_Data records_
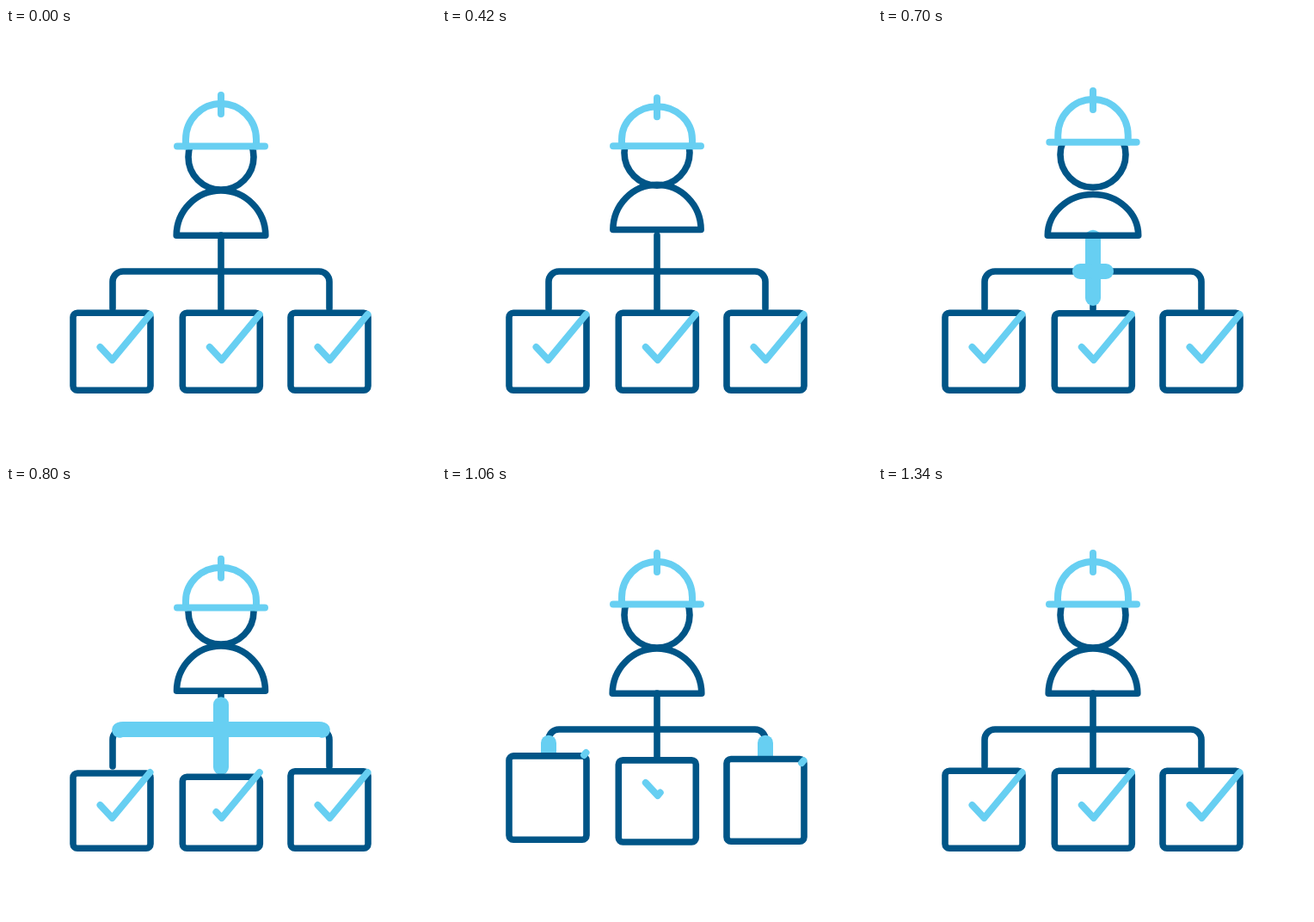
An HTML page with a canvas for the animation above (1660 ms loop, 500 by 500 pixels).

```html
<!DOCTYPE html>
<html lang="en">
<head>
<meta charset="utf-8">
<style>
html, body { margin: 0; height: 100%; overflow: hidden; background: #fff; }
canvas { display: block; width: 100vw; height: 100vh; }
</style>
</head>
<body>
<canvas id="stage" width="500" height="500"></canvas>
<script>
const LOOP = 1660, DARK = '#005587', LIGHT = '#67cff2';
const ctx = document.getElementById('stage').getContext('2d');
ctx.lineCap = ctx.lineJoin = 'round';

const progress = (t, from, to) => Math.max(0, Math.min(1, (t - from) / (to - from)));
const smooth = u => u * u * (3 - 2 * u);
const easeIn = u => u ** 3;
const easeOut = u => 1 - (1 - u) ** 3;
// Eases from 0 to 1 at the peak and back to 0.
const bump = (t, from, peak, to) =>
  smooth(t < peak ? progress(t, from, peak) : 1 - progress(t, peak, to));

function stroke(d, color, width = color === DARK ? 7.6 : 8, filled = false) {
  const path = new Path2D(d);
  ctx.fillStyle = '#fff';
  if (filled) ctx.fill(path);
  ctx.strokeStyle = color;
  ctx.lineWidth = width;
  ctx.stroke(path);
}

// Strokes only the part of a path between two distances.
function strokePart(d, from, to, width) {
  if (to - from < 0.3) return;
  ctx.setLineDash([to - from, 999]);
  ctx.lineDashOffset = -from;
  stroke(d, LIGHT, width);
  ctx.setLineDash([]);
}

const TRUNK = 'M250 241V327';
const ARMS = 'M124 326V295a12 12 0 0 1 12 -12H364a12 12 0 0 1 12 12V326';

function drawConnectors(t) {
  stroke(TRUNK + ARMS, DARK);
  strokePart(TRUNK, 86 * easeIn(progress(t, 560, 1010)), 86 * smooth(progress(t, 520, 760)), 18);
  const tail = 172 * smooth(progress(t, 870, 1140));
  const head = 172 * smooth(progress(t, 660, 885));
  for (const side of [-1, 1]) {
    const arm = `M250 283h${side * 114}a12 12 0 0 ${side > 0 ? 1 : 0} ${side * 12} 12V334`;
    strokePart(arm, tail, head, 18);
  }
}

const TICK_LENGTH = 89.4;
const boxes = [
  { x: 78, hop: 740, wipe: 798 },
  { x: 205.3, hop: 680, wipe: 735 },
  { x: 331, hop: 780, wipe: 798 }
];

function drawBox({ x, hop, wipe }, t) {
  const age = t - hop;
  const h = 90 - 8.5 * bump(age, 0, 165, 265) + 7.5 * bump(age, 220, 310, 500);
  const y = 421.3 - 10 * bump(age, 180, 320, 500) - h;
  stroke(`M${x + 5} ${y}h80a5 5 0 0 1 5 5v${h - 10}a5 5 0 0 1 -5 5h-80a5 5 0 0 1 -5 -5v${10 - h}a5 5 0 0 1 5 -5z`, DARK, undefined, true);

  const tick = `M${x + 31.5} ${371 - 27 * bump(age, 200, 360, 540)}l14 15l44 -53`;
  const back = wipe + 300;
  if (t < back) strokePart(tick, TICK_LENGTH * smooth(progress(t, wipe, back)), TICK_LENGTH);
  else strokePart(tick, 0, TICK_LENGTH * easeOut(progress(t, back, back + 250)));
}

function drawBody(t) {
  const lift = 11 * bump(t, 340, 480, 600) + 3 * bump(t, 730, 800, 880);
  const squash = 9 * bump(t, 220, 320, 410) + 5 * bump(t, 540, 680, 790);
  const w = 51.8 + 0.2 * squash - 0.1 * lift;
  const base = 241.3 - lift;
  stroke(`M${250 - w} ${base}a${w} ${52.3 - squash} 0 0 1 ${2 * w} 0z`, DARK);
}

function drawHead(t) {
  const y = 150 + 10 * bump(t, 220, 320, 400) - 22 * bump(t, 360, 560, 740)
    + 4 * bump(t, 700, 740, 790) - 4 * bump(t, 750, 800, 880);
  stroke(`M212 ${y}a38 38 0 0 1 76 0a38 38 0 0 1 -76 0z`, DARK);
}

function drawHat(t) {
  const leap = bump(t, 410, 570, 750);
  const brim = 137.5 + 13 * bump(t, 220, 320, 430) - 28.5 * leap
    + 7 * bump(t, 690, 760, 850) - 9 * bump(t, 830, 900, 1040);
  const squash = 4 * bump(t, 280, 390, 520) + 3 * bump(t, 700, 790, 880) - 1.5 * leap;
  const k = 1 - 0.035 * leap, r = 41 * k;
  stroke(`M${250 - r} ${brim}v-8a${r} ${41.5 - squash} 0 0 1 ${2 * r} 0v8`, LIGHT, 8, true);
  stroke(`M${250 - 51 * k} ${brim}h${102 * k}M250 ${brim - 59.5 + squash}v22`, LIGHT);
}

function draw(t) {
  ctx.fillStyle = '#fff';
  ctx.fillRect(0, 0, 500, 500);
  drawConnectors(t);
  for (const box of boxes) drawBox(box, t);
  drawBody(t);
  drawHead(t);
  drawHat(t);
}

const start = performance.now();
function frame() {
  draw((performance.now() - start) % LOOP);
  requestAnimationFrame(frame);
}
frame();
</script>
</body>
</html>
```
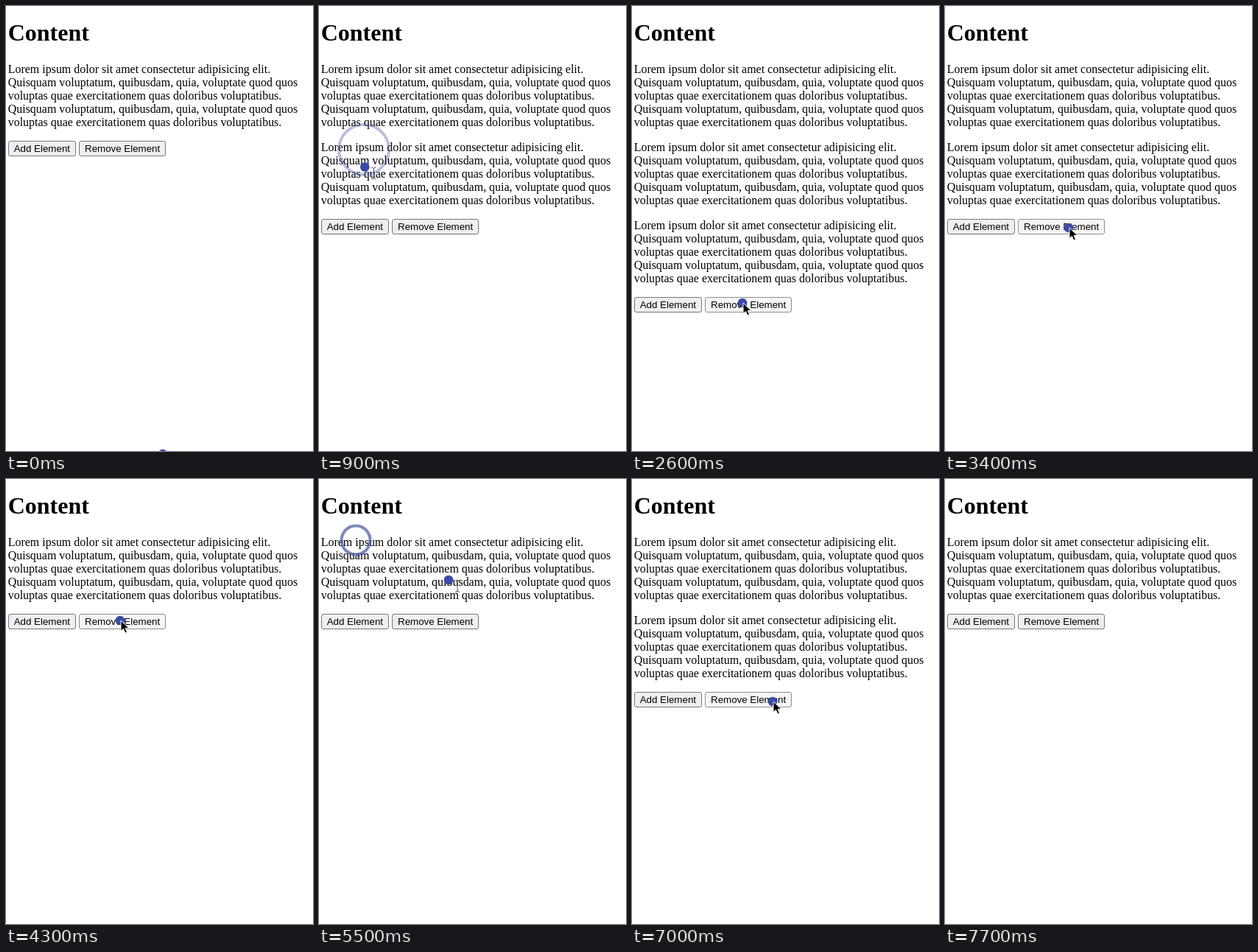
Recreate the animation shown at these times as an HTML page. Size 417 by 604 pixels, loop 8 s.

```html
<!DOCTYPE html>
<html lang="en">
<head>
<meta charset="utf-8">
<title>Content</title>
<style>
html, body { margin: 0; width: 100%; height: 100%; overflow: hidden; background: #fff; }
body { position: relative; color: #000; font: 15.98px/18px "Liberation Serif", "Times New Roman", serif; white-space: nowrap; cursor: default; }
h1, p, #bar { position: absolute; left: 2.7px; margin: 0; }
h1 { top: 18px; font-size: 32px; line-height: 37px; }
#bar { display: flex; gap: 4px; }
button { margin: 0; padding: 2px 7px; border: 1px solid #767676; border-radius: 3px; background: #efefef; color: #000; font: 13.3333px/15px "Liberation Sans", Arial, sans-serif; pointer-events: none; }
button.pressed { background: #f5f5f5; border-color: #8d8d8d; }
svg { position: absolute; left: 0; top: 0; width: 100%; height: 100%; pointer-events: none; }
</style>
</head>
<body>
<h1>Content</h1>
<div id="list"></div>
<div id="bar"><button tabindex="-1">Add Element</button><button tabindex="-1">Remove Element</button></div>
<svg>
  <circle id="ring" fill="none" stroke="#3f51a0" stroke-width="4"/>
  <g id="pointer">
    <circle r="6.3" fill="#3a4ba8"/>
    <path id="arrow" d="M1 0V14.5L4.4 11.4 6.9 17 9.5 15.9 7.1 10.4H12Z" fill="#000" stroke="#fff"/>
    <path id="beam" d="M9 .5Q12 .5 12 2.5Q12 .5 15 .5M12 2V15M9 16.5Q12 16.5 12 14.5Q12 16.5 15 16.5" fill="none" stroke="#555"/>
  </g>
</svg>
<script>
const LOOP = 8000, STEP = 100;
const TOP = 77, PITCH = 106, TEXT_HEIGHT = 90, TEXT_RIGHT = 397;
const TRAVEL = 600, PRESS = 100, RING_LIFE = 210;
const $ = id => document.getElementById(id);
const show = (el, on) => { el.style.display = on ? "" : "none"; };

const pair = "<br>Quisquam voluptatum, quibusdam, quia, voluptate quod quos" +
  "<br>voluptas quae exercitationem quas doloribus voluptatibus.";
const paras = [0, 1, 2].map(i => {
  const p = document.createElement("p");
  p.innerHTML = "Lorem ipsum dolor sit amet consectetur adipisicing elit." + pair + pair;
  p.style.top = TOP + i * PITCH + "px";
  return $("list").appendChild(p);
});
const [addButton, removeButton] = document.querySelectorAll("button");

// Where the pointer goes; change is +1 for an add click, -1 for a remove click
const stop = (time, x, y, change = 0) => ({ time, x, y, change });
const stops = [
  stop(0, 213, 608),
  stop(700, 61, 195, 1),
  stop(1700, 67, 307, 1),
  stop(2700, 150, 403, -1),
  stop(3500, 168, 301, -1),
  stop(4400, 155, 192, -1),
  stop(5400, 50, 83, 1),
  stop(5500, 176, 137),
  stop(6300, 61, 196, 1),
  stop(7100, 191, 302, -1),
  stop(LOOP, 215, 625)
];
const clicks = stops.filter(s => s.change);

const ease = p => p * p * p * (10 + p * (6 * p - 15));

// Leaves each stop at once, arrives a moment before the next click and waits
function pointerAt(t) {
  const i = stops.findIndex(s => s.time > t);
  const from = stops[i - 1], to = stops[i];
  const travel = Math.max(PRESS, Math.min(TRAVEL, to.time - from.time - PRESS));
  const e = ease(Math.min(1, (t - from.time) / travel));
  return [from.x + (to.x - from.x) * e, from.y + (to.y - from.y) * e];
}

function drawRing(t, click) {
  const age = click ? t - click.time : Infinity;
  show($("ring"), age <= RING_LIFE);
  if (age > RING_LIFE) return;
  const attrs = { cx: click.x, cy: click.y, r: 5 + 0.145 * age, opacity: 1 - 0.0032 * age };
  for (const name in attrs) $("ring").setAttribute(name, attrs[name]);
}

function draw(t) {
  const done = clicks.filter(c => c.time <= t);
  const count = done.reduce((n, c) => n + c.change, 1);
  const barTop = TOP + count * PITCH;
  paras.forEach((p, i) => show(p, i < count));
  $("bar").style.top = barTop + "px";

  const next = clicks[done.length];
  const pressed = next && next.time - t <= PRESS ? next.change : 0;
  addButton.classList.toggle("pressed", pressed > 0);
  removeButton.classList.toggle("pressed", pressed < 0);

  const [x, y] = pointerAt(t);
  const onText = y >= TOP && y < barTop && (y - TOP) % PITCH < TEXT_HEIGHT && x < TEXT_RIGHT;
  show($("arrow"), !onText);
  show($("beam"), onText);
  $("pointer").setAttribute("transform", `translate(${x} ${y})`);
  drawRing(t, done[done.length - 1]);
}

const start = performance.now();
function tick() {
  const t = (performance.now() - start) % LOOP;
  draw(Math.floor(t / STEP) * STEP);
  requestAnimationFrame(tick);
}
tick();
</script>
</body>
</html>
```
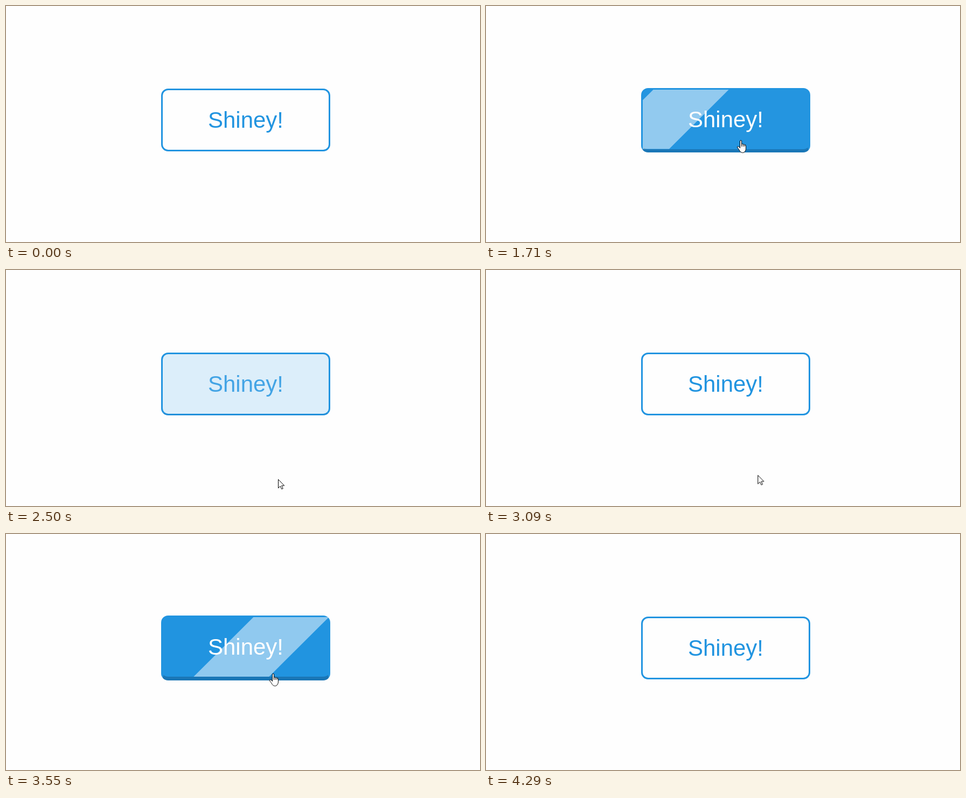
An HTML page that plays this animation: 880x440 px, repeating every 5790 ms.

```html
<!DOCTYPE html>
<html lang="en">
<head>
<meta charset="utf-8">
<title>Shiney button</title>
<style>
  html, body { margin: 0; width: 100%; height: 100%; overflow: hidden; background: #fefefe; }
  #stage { position: relative; width: 880px; height: 440px; overflow: hidden; }
  #center { height: 425px; margin-left: 288px; display: flex; align-items: center; }
  #button {
    position: relative; width: 308px; height: 111px;
    border: 3px solid #2194e0; border-radius: 13px;
    font: 42px/112px "Liberation Sans", Arial, sans-serif; text-align: center; color: #2194e0;
  }
  #shine { position: absolute; inset: 0; background: rgba(255, 255, 255, .5); }
  #cursor { position: absolute; left: 0; top: 0; }
  #cursor svg { position: absolute; top: 0; overflow: visible; fill: #fff; stroke: #000; stroke-linejoin: round; }
  #arrow { left: 0; }
  #hand { left: -6px; }
</style>
</head>
<body>
<div id="stage">
  <div id="center"><div id="button">Shiney!<div id="shine"></div></div></div>
  <div id="cursor">
    <svg id="arrow" width="12" height="19"><path d="M.5 .5V16.6L4.2 13 6.8 18.5 9.2 17.4 6.7 12H11.7Z"/></svg>
    <svg id="hand" width="17" height="24">
      <path d="M5.5 15V2Q5.5 .5 7 .5T8.5 2V7.3Q10.5 6.2 11.3 8Q13.2 7 14 8.8Q16.5 8.2 16.5 11V16Q16.5 19 14.8 21Q13.5 23.5 10.5 23.5Q7 23.5 5.3 20.5Q3.8 17.5 .8 14Q0 12 1.8 11.7Q3.5 11.6 5.5 14.5"/>
      <path fill="none" d="M8.5 7V12M11.3 8V12M14 9V12"/>
    </svg>
  </div>
</div>
<script>
const LOOP = 5790, FADE = 200, SWEEP = 500;
const HOVERS = [[1545, 2391], [3282, 4085]];
const $ = id => document.getElementById(id);
const at = (time, style, easing = "linear") => ({ ...style, offset: time / LOOP, easing });

// The thicker bottom border grows the box, and centring lifts it
const look = (color, fill, edge, width) => ({
  color, backgroundColor: `rgba(33,148,224,${fill})`, borderBottomColor: edge, borderBottomWidth: width
});
const rest = look("#2194e0", 0, "#2194e0", "3px");
const raised = look("#fff", 1, "#1a76b6", "7px");

// Diagonal band whose leading edge lies on x + y = front
const band = front => {
  const h = 111, back = front - 140;
  return { clipPath: `polygon(${front}px 0, ${back}px 0, ${back - h}px ${h}px, ${front - h}px ${h}px)` };
};
const before = band(-79), after = band(641);

const fades = [at(0, rest)], sweeps = [at(0, before)];
for (const [enter, leave] of HOVERS) {
  fades.push(at(enter, rest, "ease"), at(enter + FADE, raised), at(leave, raised, "ease"), at(leave + FADE, rest));
  sweeps.push(at(enter, before), at(enter + SWEEP, after), at(enter + SWEEP, before));
}
fades.push(at(LOOP, rest));
sweeps.push(at(LOOP, before));

// Pointer moves: [start, end, x, y]
const MOVES = [
  [530, 750, 489, 371],
  [1140, 1720, 472, 250],
  [1880, 2110, 474, 261],
  [2330, 2500, 505, 390],
  [3030, 3390, 493, 256],
  [3390, 3580, 495, 260],
  [3960, 4240, 508, 460]
];
const place = (x, y) => ({ transform: `translate(${x}px, ${y}px)` });
let spot = place(481, 445);
const path = [at(0, spot)];
for (const [start, end, x, y] of MOVES) {
  path.push(at(start, spot, "ease-in-out"));
  spot = place(x, y);
  path.push(at(end, spot));
}
path.push(at(LOOP, spot));

const animations = [["button", fades], ["shine", sweeps], ["cursor", path]]
  .map(([id, frames]) => $(id).animate(frames, LOOP));
animations.forEach(a => a.pause());

function draw() {
  const t = performance.now() % LOOP;
  const over = HOVERS.some(([enter, leave]) => t >= enter && t < leave);
  animations.forEach(a => a.currentTime = t);
  $("hand").style.display = over ? "block" : "none";
  $("arrow").style.display = over ? "none" : "block";
  requestAnimationFrame(draw);
}
draw();
</script>
</body>
</html>
```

_What is required_
With "drawConnectors" as the search string, filter the records and return each line that has it.

_Exercise answer_
function drawConnectors(t) {
  drawConnectors(t);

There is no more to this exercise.